↓↓↓
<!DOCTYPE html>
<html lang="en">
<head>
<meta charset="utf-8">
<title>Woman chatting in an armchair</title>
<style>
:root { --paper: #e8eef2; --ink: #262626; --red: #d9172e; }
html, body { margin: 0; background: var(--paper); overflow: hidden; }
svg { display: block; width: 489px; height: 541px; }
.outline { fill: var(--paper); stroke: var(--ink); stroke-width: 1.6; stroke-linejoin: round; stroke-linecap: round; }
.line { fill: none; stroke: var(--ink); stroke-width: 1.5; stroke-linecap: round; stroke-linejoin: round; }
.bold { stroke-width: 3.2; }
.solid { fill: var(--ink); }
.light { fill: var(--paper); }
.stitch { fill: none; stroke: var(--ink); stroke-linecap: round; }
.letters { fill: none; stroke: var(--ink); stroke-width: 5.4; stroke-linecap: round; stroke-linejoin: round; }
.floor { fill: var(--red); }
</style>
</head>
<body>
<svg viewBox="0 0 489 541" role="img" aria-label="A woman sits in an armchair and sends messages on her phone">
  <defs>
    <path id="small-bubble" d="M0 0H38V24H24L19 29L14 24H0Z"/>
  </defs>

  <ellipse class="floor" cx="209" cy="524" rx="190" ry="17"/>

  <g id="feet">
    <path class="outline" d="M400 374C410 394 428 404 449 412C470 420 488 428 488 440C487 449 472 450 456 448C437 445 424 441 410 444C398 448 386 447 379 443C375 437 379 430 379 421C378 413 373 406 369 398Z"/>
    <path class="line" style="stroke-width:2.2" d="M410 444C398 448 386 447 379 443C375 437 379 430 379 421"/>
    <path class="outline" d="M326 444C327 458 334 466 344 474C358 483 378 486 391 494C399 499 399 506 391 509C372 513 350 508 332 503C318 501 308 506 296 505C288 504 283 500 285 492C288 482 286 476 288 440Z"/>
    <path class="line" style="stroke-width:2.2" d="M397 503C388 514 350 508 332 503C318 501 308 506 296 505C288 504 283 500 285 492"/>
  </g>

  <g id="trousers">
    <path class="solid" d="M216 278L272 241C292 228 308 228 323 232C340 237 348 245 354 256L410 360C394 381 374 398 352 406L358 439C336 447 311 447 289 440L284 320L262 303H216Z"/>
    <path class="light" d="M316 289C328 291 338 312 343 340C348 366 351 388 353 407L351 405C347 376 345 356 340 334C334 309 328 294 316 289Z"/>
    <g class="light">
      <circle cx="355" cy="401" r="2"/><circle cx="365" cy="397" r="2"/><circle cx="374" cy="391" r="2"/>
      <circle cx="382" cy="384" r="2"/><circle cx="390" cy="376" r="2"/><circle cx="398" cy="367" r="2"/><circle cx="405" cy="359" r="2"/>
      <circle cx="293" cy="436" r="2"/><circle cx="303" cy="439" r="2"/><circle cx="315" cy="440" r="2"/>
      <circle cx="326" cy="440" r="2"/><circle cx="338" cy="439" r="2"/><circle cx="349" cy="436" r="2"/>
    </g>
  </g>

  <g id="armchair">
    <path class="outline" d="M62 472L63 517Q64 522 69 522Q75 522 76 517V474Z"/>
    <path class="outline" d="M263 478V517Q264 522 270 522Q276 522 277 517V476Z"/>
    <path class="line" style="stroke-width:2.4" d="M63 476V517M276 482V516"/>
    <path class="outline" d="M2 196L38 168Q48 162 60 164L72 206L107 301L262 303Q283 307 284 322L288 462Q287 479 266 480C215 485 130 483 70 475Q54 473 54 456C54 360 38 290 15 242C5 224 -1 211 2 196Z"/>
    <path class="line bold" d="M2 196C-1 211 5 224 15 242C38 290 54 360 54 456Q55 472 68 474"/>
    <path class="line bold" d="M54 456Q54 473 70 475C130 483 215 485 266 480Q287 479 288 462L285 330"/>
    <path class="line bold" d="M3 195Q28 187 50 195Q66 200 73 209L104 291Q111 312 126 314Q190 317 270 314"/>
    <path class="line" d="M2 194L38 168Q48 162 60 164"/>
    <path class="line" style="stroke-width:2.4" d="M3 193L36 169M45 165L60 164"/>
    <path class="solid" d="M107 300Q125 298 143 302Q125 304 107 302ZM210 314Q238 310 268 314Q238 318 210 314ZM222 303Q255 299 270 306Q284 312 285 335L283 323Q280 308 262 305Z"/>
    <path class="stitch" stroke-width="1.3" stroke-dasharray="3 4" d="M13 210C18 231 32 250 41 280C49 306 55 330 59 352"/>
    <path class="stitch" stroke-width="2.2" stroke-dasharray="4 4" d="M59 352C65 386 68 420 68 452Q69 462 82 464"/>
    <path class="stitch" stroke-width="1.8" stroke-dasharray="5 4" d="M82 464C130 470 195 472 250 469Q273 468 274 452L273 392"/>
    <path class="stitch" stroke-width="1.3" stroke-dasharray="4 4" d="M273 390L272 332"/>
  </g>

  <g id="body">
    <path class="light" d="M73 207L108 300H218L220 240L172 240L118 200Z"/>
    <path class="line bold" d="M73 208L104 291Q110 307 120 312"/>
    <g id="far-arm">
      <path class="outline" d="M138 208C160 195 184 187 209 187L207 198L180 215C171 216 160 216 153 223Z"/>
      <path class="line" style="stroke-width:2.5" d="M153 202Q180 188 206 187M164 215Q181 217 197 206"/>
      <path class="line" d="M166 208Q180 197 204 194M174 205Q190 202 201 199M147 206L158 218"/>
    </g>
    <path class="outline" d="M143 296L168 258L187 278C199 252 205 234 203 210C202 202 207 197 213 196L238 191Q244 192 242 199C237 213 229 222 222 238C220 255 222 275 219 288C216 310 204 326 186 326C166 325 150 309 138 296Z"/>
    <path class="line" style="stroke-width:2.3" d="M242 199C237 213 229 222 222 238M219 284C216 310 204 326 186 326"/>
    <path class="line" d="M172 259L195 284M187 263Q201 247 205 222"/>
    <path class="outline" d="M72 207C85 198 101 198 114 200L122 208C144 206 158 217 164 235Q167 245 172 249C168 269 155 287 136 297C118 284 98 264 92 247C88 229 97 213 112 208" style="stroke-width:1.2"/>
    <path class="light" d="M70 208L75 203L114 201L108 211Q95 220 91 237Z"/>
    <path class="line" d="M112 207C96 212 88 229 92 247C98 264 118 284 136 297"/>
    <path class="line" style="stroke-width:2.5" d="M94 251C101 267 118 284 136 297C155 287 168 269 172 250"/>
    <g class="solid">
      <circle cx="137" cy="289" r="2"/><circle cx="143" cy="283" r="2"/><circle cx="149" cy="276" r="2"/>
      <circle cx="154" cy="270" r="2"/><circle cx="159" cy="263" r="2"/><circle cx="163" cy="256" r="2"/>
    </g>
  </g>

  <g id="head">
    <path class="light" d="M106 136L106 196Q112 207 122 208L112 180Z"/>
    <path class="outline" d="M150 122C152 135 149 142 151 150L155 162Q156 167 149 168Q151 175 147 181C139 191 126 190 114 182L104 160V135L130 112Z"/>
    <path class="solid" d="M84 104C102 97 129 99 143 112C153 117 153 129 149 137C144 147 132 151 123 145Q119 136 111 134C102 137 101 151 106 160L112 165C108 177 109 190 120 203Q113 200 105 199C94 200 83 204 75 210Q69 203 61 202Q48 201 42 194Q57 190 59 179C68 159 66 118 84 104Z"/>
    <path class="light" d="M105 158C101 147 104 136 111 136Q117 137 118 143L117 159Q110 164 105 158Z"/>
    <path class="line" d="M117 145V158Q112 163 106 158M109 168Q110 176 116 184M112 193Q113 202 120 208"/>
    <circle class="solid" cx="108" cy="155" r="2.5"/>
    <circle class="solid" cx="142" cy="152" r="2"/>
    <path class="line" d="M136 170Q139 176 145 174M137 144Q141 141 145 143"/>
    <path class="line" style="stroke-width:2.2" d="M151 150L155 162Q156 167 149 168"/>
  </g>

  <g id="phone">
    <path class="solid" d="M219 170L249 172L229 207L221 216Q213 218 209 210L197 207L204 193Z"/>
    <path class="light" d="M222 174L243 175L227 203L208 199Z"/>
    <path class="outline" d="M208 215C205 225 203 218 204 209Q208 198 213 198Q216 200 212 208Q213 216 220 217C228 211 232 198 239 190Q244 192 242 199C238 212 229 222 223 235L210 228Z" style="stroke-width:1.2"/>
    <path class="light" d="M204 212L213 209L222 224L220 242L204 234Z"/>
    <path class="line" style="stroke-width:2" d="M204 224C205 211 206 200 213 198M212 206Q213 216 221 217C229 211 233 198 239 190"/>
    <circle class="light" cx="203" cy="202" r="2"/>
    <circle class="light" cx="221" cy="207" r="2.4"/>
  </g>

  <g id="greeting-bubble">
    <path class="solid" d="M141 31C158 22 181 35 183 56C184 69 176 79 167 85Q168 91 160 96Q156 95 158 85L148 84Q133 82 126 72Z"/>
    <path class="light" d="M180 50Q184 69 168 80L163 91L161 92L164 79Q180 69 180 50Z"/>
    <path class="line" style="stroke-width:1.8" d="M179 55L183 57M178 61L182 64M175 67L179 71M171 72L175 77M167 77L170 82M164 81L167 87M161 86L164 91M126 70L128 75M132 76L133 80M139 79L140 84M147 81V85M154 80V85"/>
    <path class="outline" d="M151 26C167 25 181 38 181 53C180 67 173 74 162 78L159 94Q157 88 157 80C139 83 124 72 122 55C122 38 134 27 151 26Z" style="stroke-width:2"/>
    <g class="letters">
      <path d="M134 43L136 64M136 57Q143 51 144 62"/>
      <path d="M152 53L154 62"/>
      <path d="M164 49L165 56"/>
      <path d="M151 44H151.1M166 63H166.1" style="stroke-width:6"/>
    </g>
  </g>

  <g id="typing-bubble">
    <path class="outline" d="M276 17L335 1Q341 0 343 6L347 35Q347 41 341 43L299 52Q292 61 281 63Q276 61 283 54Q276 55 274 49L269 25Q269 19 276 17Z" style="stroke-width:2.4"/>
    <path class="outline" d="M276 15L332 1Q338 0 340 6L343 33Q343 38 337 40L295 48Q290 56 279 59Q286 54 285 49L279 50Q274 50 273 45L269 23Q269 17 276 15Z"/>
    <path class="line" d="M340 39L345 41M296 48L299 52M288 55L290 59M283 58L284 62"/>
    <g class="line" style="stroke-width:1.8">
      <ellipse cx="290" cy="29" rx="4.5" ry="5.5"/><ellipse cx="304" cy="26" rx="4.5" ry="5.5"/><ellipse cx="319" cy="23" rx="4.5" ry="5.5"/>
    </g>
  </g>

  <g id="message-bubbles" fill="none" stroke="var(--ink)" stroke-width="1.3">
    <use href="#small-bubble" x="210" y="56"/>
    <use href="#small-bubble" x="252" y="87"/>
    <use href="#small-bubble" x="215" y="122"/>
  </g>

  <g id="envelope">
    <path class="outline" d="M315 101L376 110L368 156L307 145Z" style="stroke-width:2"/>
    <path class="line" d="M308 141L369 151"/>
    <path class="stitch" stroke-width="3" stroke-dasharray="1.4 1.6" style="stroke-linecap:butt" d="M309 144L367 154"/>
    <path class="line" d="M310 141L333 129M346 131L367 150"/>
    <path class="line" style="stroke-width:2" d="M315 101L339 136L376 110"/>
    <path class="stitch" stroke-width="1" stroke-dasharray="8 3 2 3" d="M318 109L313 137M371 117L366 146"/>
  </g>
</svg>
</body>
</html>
↑↑↑
**What needs to be done:**
Please print the material above exactly as it appears, from its first line through the line containing "var(--paper); stroke: var(--ink);", inclusive, and stop there.

**Response to this exercise:**
<!DOCTYPE html>
<html lang="en">
<head>
<meta charset="utf-8">
<title>Woman chatting in an armchair</title>
<style>
:root { --paper: #e8eef2; --ink: #262626; --red: #d9172e; }
html, body { margin: 0; background: var(--paper); overflow: hidden; }
svg { display: block; width: 489px; height: 541px; }
.outline { fill: var(--paper); stroke: var(--ink); stroke-width: 1.6; stroke-linejoin: round; stroke-linecap: round; }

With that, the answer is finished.